WHAT THE TASK REQUIRES →
Begin at the line containing "York City on</text>" in the data below and go on through the line containing "My window unit</text>", repeating each line exactly; include both ends and no other line.

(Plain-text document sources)
--------------------------------

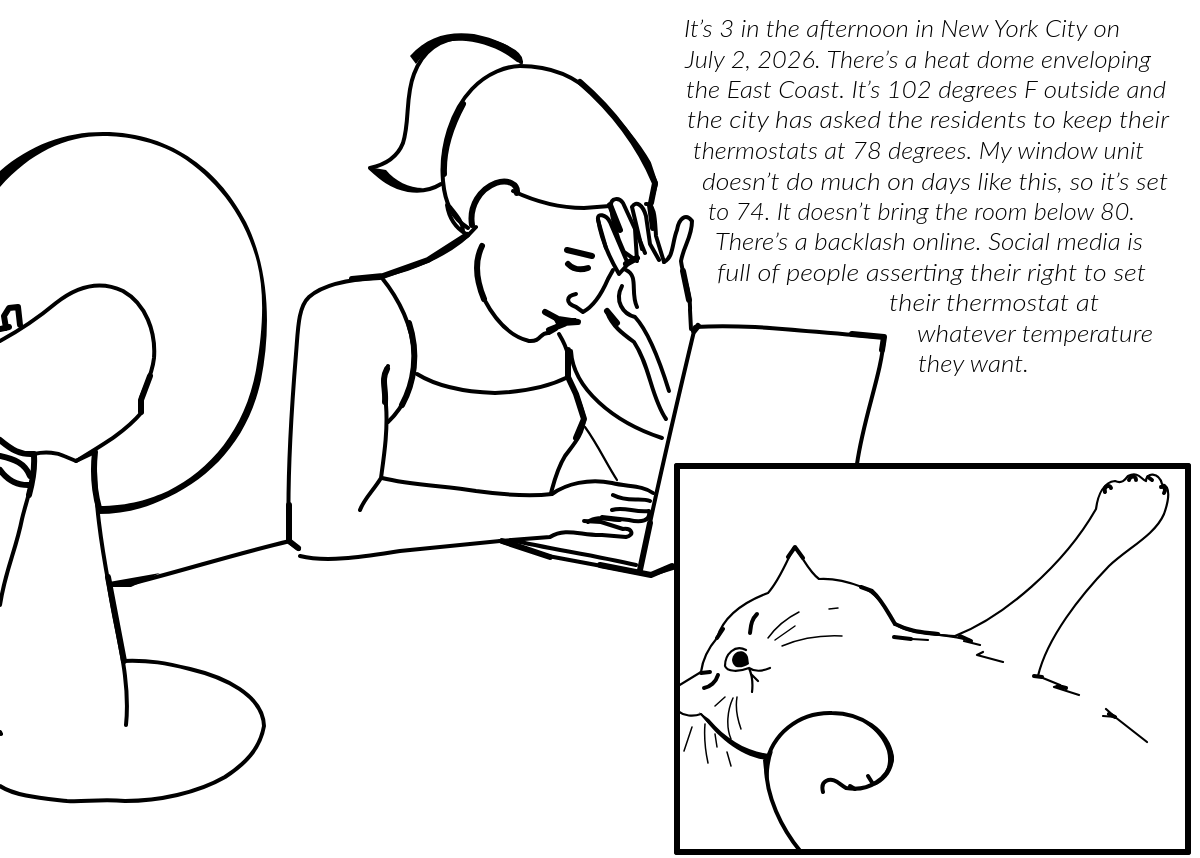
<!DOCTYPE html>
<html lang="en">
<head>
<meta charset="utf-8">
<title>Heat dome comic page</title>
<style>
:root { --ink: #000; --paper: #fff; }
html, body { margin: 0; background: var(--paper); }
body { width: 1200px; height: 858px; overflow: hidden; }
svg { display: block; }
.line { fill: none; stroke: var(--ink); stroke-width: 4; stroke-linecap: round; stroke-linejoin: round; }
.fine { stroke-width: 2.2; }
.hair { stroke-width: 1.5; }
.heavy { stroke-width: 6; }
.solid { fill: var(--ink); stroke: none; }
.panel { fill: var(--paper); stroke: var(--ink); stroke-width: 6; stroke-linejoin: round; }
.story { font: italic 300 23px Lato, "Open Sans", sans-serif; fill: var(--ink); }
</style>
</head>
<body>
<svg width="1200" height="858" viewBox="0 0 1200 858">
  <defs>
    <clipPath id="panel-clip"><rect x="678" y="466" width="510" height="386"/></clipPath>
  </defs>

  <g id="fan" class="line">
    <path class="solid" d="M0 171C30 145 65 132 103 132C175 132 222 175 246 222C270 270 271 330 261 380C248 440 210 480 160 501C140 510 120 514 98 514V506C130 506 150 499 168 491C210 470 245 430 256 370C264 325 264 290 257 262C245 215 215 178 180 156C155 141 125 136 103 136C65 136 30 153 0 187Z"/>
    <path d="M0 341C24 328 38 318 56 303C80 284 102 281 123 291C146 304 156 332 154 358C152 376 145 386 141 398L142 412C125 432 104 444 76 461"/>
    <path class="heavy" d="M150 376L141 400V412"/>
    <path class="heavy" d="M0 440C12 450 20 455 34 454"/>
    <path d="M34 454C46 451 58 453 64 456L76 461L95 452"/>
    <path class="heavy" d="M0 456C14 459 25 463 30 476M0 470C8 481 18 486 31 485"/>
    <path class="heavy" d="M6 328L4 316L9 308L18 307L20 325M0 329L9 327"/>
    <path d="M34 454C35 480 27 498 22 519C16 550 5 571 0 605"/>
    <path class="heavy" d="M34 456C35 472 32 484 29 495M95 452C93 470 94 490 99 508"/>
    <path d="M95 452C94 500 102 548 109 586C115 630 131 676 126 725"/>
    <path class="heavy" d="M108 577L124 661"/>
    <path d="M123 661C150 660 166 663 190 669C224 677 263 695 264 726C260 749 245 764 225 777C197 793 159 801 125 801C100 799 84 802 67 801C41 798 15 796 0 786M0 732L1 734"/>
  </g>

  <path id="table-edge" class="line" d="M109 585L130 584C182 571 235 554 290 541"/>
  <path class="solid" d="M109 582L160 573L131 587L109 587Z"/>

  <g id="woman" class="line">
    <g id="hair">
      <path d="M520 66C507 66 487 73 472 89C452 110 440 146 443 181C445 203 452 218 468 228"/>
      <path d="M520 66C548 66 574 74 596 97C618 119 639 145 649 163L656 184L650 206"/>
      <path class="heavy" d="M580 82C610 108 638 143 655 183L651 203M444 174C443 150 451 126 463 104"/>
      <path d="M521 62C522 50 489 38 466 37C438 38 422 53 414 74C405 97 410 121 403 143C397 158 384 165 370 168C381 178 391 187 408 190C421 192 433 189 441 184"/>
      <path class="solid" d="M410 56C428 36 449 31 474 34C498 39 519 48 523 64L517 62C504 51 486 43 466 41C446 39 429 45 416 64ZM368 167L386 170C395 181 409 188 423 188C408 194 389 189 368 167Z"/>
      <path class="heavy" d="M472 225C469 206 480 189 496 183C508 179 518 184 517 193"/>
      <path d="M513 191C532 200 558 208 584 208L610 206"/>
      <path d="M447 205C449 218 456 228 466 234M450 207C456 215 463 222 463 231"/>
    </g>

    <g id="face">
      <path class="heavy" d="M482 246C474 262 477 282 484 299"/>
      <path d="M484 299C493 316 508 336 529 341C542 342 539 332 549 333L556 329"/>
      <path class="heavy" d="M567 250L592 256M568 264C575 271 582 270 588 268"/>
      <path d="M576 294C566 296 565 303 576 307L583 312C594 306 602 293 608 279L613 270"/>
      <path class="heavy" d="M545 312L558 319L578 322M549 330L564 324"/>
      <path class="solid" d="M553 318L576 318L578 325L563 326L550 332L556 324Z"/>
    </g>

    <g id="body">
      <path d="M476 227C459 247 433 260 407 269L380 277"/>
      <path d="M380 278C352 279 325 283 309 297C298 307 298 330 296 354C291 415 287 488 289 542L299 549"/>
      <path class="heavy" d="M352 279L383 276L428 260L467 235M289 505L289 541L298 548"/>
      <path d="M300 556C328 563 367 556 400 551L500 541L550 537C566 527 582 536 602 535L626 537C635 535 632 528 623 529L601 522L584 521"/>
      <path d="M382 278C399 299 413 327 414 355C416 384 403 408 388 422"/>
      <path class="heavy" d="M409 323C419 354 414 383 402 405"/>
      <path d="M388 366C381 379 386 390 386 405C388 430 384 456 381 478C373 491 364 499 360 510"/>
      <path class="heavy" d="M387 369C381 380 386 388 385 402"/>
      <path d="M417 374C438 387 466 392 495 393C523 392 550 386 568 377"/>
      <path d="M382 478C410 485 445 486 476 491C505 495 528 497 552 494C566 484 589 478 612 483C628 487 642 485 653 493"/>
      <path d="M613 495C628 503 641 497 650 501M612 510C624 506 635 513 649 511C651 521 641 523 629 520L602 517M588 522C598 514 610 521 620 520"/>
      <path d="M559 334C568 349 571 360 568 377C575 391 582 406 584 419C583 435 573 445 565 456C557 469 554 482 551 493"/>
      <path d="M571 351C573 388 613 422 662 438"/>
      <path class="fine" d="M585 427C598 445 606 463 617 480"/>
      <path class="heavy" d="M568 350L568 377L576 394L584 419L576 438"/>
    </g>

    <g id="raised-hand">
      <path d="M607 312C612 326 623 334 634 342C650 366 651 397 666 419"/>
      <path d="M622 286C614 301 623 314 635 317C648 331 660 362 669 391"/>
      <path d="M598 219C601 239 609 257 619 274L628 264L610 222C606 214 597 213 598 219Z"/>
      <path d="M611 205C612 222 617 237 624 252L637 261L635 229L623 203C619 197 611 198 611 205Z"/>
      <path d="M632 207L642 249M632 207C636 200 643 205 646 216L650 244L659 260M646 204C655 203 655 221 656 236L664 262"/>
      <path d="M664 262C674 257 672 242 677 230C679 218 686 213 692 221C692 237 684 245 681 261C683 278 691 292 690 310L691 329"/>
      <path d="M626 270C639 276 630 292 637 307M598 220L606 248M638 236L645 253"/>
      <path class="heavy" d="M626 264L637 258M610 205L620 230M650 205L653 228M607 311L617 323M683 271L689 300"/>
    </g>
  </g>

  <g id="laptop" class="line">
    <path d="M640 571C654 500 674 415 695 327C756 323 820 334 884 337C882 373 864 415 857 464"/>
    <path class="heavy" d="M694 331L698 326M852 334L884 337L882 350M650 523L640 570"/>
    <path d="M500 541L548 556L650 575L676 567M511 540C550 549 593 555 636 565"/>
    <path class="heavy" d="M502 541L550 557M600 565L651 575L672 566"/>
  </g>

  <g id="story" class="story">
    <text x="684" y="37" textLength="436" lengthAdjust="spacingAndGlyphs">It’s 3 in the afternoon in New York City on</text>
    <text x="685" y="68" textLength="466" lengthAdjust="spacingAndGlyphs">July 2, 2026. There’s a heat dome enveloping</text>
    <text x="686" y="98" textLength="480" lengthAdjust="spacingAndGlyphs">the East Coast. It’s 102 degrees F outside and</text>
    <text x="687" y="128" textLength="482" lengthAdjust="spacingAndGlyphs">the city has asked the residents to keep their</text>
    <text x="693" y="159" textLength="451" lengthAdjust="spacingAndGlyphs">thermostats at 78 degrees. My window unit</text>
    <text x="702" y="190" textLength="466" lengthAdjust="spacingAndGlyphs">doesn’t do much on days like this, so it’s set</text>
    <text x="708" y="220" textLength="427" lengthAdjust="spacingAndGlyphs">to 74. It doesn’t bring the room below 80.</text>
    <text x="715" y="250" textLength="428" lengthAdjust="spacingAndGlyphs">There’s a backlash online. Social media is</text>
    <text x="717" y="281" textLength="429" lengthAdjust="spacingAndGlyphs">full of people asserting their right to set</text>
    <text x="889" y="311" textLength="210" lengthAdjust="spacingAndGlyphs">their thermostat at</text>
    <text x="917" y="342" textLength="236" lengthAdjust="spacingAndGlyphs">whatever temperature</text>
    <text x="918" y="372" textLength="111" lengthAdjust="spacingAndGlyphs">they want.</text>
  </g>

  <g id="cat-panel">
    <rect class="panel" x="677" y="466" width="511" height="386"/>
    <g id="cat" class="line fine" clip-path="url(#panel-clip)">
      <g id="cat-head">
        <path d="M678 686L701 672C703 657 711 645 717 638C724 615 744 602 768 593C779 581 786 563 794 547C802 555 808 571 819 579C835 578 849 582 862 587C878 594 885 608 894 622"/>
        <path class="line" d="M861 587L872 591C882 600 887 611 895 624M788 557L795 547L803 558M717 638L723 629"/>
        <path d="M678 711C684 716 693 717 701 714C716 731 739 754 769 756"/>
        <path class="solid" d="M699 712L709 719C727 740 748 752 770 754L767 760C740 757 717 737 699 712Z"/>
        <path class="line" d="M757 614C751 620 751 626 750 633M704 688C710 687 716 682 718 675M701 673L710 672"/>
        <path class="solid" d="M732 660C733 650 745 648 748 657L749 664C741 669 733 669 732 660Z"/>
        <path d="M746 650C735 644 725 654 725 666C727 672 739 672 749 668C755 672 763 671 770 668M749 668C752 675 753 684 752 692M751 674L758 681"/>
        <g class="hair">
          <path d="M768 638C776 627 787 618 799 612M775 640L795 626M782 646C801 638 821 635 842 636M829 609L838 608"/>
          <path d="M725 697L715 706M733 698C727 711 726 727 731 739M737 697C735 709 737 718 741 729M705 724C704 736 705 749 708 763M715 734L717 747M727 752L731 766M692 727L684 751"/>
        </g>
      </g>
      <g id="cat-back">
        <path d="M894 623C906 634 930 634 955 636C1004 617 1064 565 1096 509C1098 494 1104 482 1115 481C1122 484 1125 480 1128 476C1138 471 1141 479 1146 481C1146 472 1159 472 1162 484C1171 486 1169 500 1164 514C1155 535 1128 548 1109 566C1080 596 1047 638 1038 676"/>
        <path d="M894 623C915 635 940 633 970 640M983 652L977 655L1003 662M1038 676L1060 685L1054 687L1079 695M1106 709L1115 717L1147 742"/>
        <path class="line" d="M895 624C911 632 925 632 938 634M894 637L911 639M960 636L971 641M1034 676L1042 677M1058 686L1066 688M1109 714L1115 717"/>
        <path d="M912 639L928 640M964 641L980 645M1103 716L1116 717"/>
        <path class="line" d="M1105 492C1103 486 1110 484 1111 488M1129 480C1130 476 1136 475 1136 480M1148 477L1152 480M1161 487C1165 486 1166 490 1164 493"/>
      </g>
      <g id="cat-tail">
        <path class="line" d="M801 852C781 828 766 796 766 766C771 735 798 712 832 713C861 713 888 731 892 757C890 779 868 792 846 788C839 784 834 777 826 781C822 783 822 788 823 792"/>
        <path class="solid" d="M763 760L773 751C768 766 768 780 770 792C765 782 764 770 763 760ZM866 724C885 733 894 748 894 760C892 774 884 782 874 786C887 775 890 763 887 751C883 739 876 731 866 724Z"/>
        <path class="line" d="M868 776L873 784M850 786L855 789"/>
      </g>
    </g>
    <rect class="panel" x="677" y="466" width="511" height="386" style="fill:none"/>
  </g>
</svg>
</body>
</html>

--------------------------------

ANSWER TO THIS TASK →
    <text x="684" y="37" textLength="436" lengthAdjust="spacingAndGlyphs">It’s 3 in the afternoon in New York City on</text>
    <text x="685" y="68" textLength="466" lengthAdjust="spacingAndGlyphs">July 2, 2026. There’s a heat dome enveloping</text>
    <text x="686" y="98" textLength="480" lengthAdjust="spacingAndGlyphs">the East Coast. It’s 102 degrees F outside and</text>
    <text x="687" y="128" textLength="482" lengthAdjust="spacingAndGlyphs">the city has asked the residents to keep their</text>
    <text x="693" y="159" textLength="451" lengthAdjust="spacingAndGlyphs">thermostats at 78 degrees. My window unit</text>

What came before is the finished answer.